AB - Background: Laparoscopic-assisted (LA) colorectal resections have improved short-term outcomes compared with open resections. Lack of tactile feedback, though, has led to lengthy operations and high conversion rates with attendant adverse effects on patients. Hand-assisted laparoscopy (HAL), in contrast, provides tactile feedback while still being minimally invasive. We hypothesize that HAL compared with LA for colorectal cancer resections will be associated with lower conversion rates and decreased operative times, without compromising the advantages of laparoscopy. Materials and methods: We performed a retrospective case-matched study of patients undergoing LA or HAL colorectal cancer resections from 2002 to 2010, using a prospectively maintained colorectal cancer database at a Veterans Affairs Medical Center. Short-term outcomes analyzed (using the Wilcoxon signed rank and McNemar's tests) included operative and perioperative variables and surrogate markers of adequacy of oncologic care. Results: Forty-seven LA patients were matched 1:1 by age and resection with 47 HAL patients. Patients in the HAL group had significantly lower blood loss (100 versus 150 cc, P = 0.04), operative times (206 versus 252 min, P = 0.002), and conversion rates (6% versus 38%, P < 0.0005). They also spent fewer days in the intensive care unit (0 versus 1, P = 0.004) and had quicker return of flatus (3 versus 4 d, P = 0.03). HAL resulted in more lymph nodes resected (21 versus 15, P = 0.03) and a more adequate lymph node harvest (98% versus 77%, P = 0.01). Conclusions: HAL is associated with improved operative efficiency, conversion rates, and lymphadenectomy as compared with LA colorectal cancer resections. HAL should be considered in the management of colorectal cancer patients.
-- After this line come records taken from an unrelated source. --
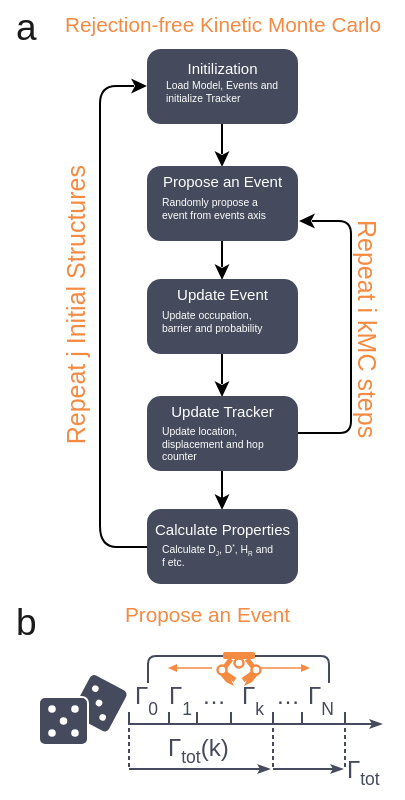
<!DOCTYPE html>
<html lang="en">
<head>
<meta charset="utf-8">
<title>Rejection-free Kinetic Monte Carlo</title>
<style>
:root { --slate: #454b5c; --orange: #f58a42; --ink: #000; --paper: #fff; }
* { box-sizing: border-box; margin: 0; }
body { background: var(--paper); overflow: hidden; }
.figure {
  position: relative; width: 405px; height: 800px; overflow: hidden;
  background: var(--paper); color: var(--slate);
  font-family: "Liberation Sans", Arial, sans-serif;
}
.connectors { position: absolute; inset: 0; }
.panel-letter, .panel-title, .loop, .step, .rate { position: absolute; white-space: nowrap; }
.panel-letter { left: 16px; font-size: 37px; line-height: 40px; font-weight: 400; color: #1a1a1a; }
.panel-title { font-size: 20.75px; line-height: 24px; font-weight: 400; color: var(--orange); }

.step {
  left: 147px; width: 151px; height: 75px; padding: var(--top, 7px) 0 0 15px;
  border-radius: 14px; background: var(--slate); color: var(--paper);
}
.step h3 { margin: 0 0 var(--gap, 6px) -15px; font-size: 15px; line-height: 18px; font-weight: 400; text-align: center; }
.step p { font-size: 10.4px; line-height: 12.5px; }
.step sub, .step sup { font-size: 6.5px; line-height: 0; }

.loop { writing-mode: vertical-rl; font-size: 25px; line-height: 28px; color: var(--orange); }
.loop-structures { left: 62px; top: 165px; transform: rotate(180deg); }
.loop-steps { left: 353px; top: 220px; }

.rate { font-size: 24px; line-height: 24px; }
.rate sub { position: relative; top: 11px; font-size: 17.5px; line-height: 0; vertical-align: baseline; }
.rate-total sub { top: 7px; }
</style>
</head>
<body>
<main class="figure">
  <svg class="connectors" width="405" height="800" viewBox="0 0 405 800" aria-hidden="true">
    <defs>
      <path id="flow-head" d="M0 0L-16 -7.5L-12 0L-16 7.5Z"/>
      <path id="axis-head" d="M0 0L-14 -5L-11 0L-14 5Z"/>
      <path id="small-head" d="M0 0L-9 -4V4Z"/>
      <g id="claw-arm">
        <path d="M231 659L222 671L235 680" fill="none" stroke="#f58a42" stroke-width="5" stroke-linejoin="round"/>
        <path d="M217 671L227 671L234 686L226 682Z" fill="#f58a42"/>
        <circle cx="222" cy="670" r="4.5" fill="#fff" stroke="#f58a42" stroke-width="2.5"/>
      </g>
    </defs>

    <g id="flow" fill="none" stroke="#000" stroke-width="2">
      <path d="M222 124V154M222 241V267M222 354V384M222 471V498"/>
      <path d="M147 547H117Q100 547 100 526V104Q100 86 116 86H134"/>
      <path d="M298 433H340Q351 433 351 421V234Q351 221 339 221H312"/>
    </g>
    <g id="flow-heads">
      <use href="#flow-head" transform="translate(222 167) rotate(90)"/>
      <use href="#flow-head" transform="translate(222 280) rotate(90)"/>
      <use href="#flow-head" transform="translate(222 397) rotate(90)"/>
      <use href="#flow-head" transform="translate(222 510) rotate(90)"/>
      <use href="#flow-head" transform="translate(147 86)"/>
      <use href="#flow-head" transform="translate(299 221) rotate(180)"/>
    </g>

    <g id="dice">
      <g transform="translate(99 703) rotate(28)">
        <rect x="-20" y="-23" width="41" height="46" rx="5" fill="#454b5c"/>
        <g fill="#fff">
          <circle cx="-10" cy="-11" r="3.3"/><circle cx="0" cy="0" r="3.3"/><circle cx="10" cy="11" r="3.3"/>
        </g>
      </g>
      <rect x="39" y="697" width="49" height="48" rx="6" fill="#454b5c" stroke="#fff" stroke-width="2"/>
      <g fill="#fff">
        <circle cx="52" cy="709" r="3.8"/><circle cx="75" cy="709" r="3.8"/><circle cx="63.5" cy="721" r="3.8"/>
        <circle cx="52" cy="733" r="3.8"/><circle cx="75" cy="733" r="3.8"/>
      </g>
    </g>

    <g id="selector">
      <path d="M148 683V664Q148 656 156 656H321Q329 656 329 664V683" fill="none" stroke="#454b5c" stroke-width="2"/>
      <path d="M212 668H176M261 668H302" stroke="#f58a42" stroke-width="1.6"/>
      <g fill="#f58a42">
        <use href="#small-head" transform="translate(168 668) rotate(180)"/>
        <use href="#small-head" transform="translate(310 668)"/>
      </g>
      <use href="#claw-arm"/>
      <use href="#claw-arm" transform="translate(478 0) scale(-1 1)"/>
      <rect x="223" y="652" width="32" height="7" rx="2" fill="#f58a42"/>
      <circle cx="239" cy="663" r="4.5" fill="#fff" stroke="#f58a42" stroke-width="2.5"/>
    </g>

    <g id="event-axis" stroke="#454b5c" stroke-width="2" fill="none">
      <path d="M129 724H372M129 769H260M273 769H334"/>
      <path d="M129 712V725M169 712V725M197 712V725M231 712V725M273 712V725M302 712V725M345 712V725"/>
      <path d="M129 728V769M273 728V769M345 728V769" stroke-dasharray="4 3"/>
    </g>
    <g id="axis-heads" fill="#454b5c">
      <use href="#axis-head" transform="translate(383 724)"/>
      <use href="#axis-head" transform="translate(271 769)"/>
      <use href="#axis-head" transform="translate(344 769)"/>
    </g>
  </svg>

  <section aria-label="Algorithm">
    <span class="panel-letter" style="top:8px">a</span>
    <h2 class="panel-title" style="left:65px;top:13px">Rejection-free Kinetic Monte Carlo</h2>

    <article class="step" style="top:49px;--top:11px;--gap:2px;padding-left:19px">
      <h3 style="margin-left:-19px">Initilization</h3>
      <p>Load Model, Events and<br>initialize Tracker</p>
    </article>
    <article class="step" style="top:166px">
      <h3>Propose an Event</h3>
      <p>Randomly propose a<br>event from events axis</p>
    </article>
    <article class="step" style="top:279px">
      <h3>Update Event</h3>
      <p>Update occupation,<br>barrier and probability</p>
    </article>
    <article class="step" style="top:396px;--gap:5px">
      <h3>Update Tracker</h3>
      <p>Update location,<br>displacement and hop<br>counter</p>
    </article>
    <article class="step" style="top:509px;--top:12px;--gap:5px">
      <h3>Calculate Properties</h3>
      <p>Calculate D<sub>J</sub>, D<sup>*</sup>, H<sub>R</sub> and<br>f etc.</p>
    </article>

    <p class="loop loop-structures">Repeat j Initial Structures</p>
    <p class="loop loop-steps">Repeat i kMC steps</p>
  </section>

  <section aria-label="Event selection">
    <span class="panel-letter" style="top:603px">b</span>
    <h2 class="panel-title" style="left:125px;top:603px">Propose an Event</h2>

    <span class="rate" style="left:135px;top:684px">Γ<sub>0</sub></span>
    <span class="rate" style="left:169px;top:684px">Γ<sub>1</sub></span>
    <span class="rate" style="left:202px;top:684px">…</span>
    <span class="rate" style="left:242px;top:684px">Γ<sub>k</sub></span>
    <span class="rate" style="left:276px;top:684px">…</span>
    <span class="rate" style="left:308px;top:684px">Γ<sub>N</sub></span>
    <span class="rate rate-total" style="left:168px;top:736px">Γ<sub>tot</sub>(k)</span>
    <span class="rate rate-total" style="left:347px;top:758px">Γ<sub>tot</sub></span>
  </section>
</main>
</body>
</html>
KW - Colorectal cancer

KW - Hand-assisted laparoscopy

KW - Operative efficiency

KW - Short-term outcomes

UR - http://www.scopus.com/inward/record.url?scp=84866047019&partnerID=8YFLogxK

UR - http://www.scopus.com/inward/citedby.url?scp=84866047019&partnerID=8YFLogxK

U2 - 10.1016/j.jss.2012.02.051

DO - 10.1016/j.jss.2012.02.051

M3 - Article

C2 - 22841382

AN - SCOPUS:84866047019

VL - 177

JO - Journal of Surgical Research

JF - Journal of Surgical Research

SN - 0022-4804

IS - 2

ER -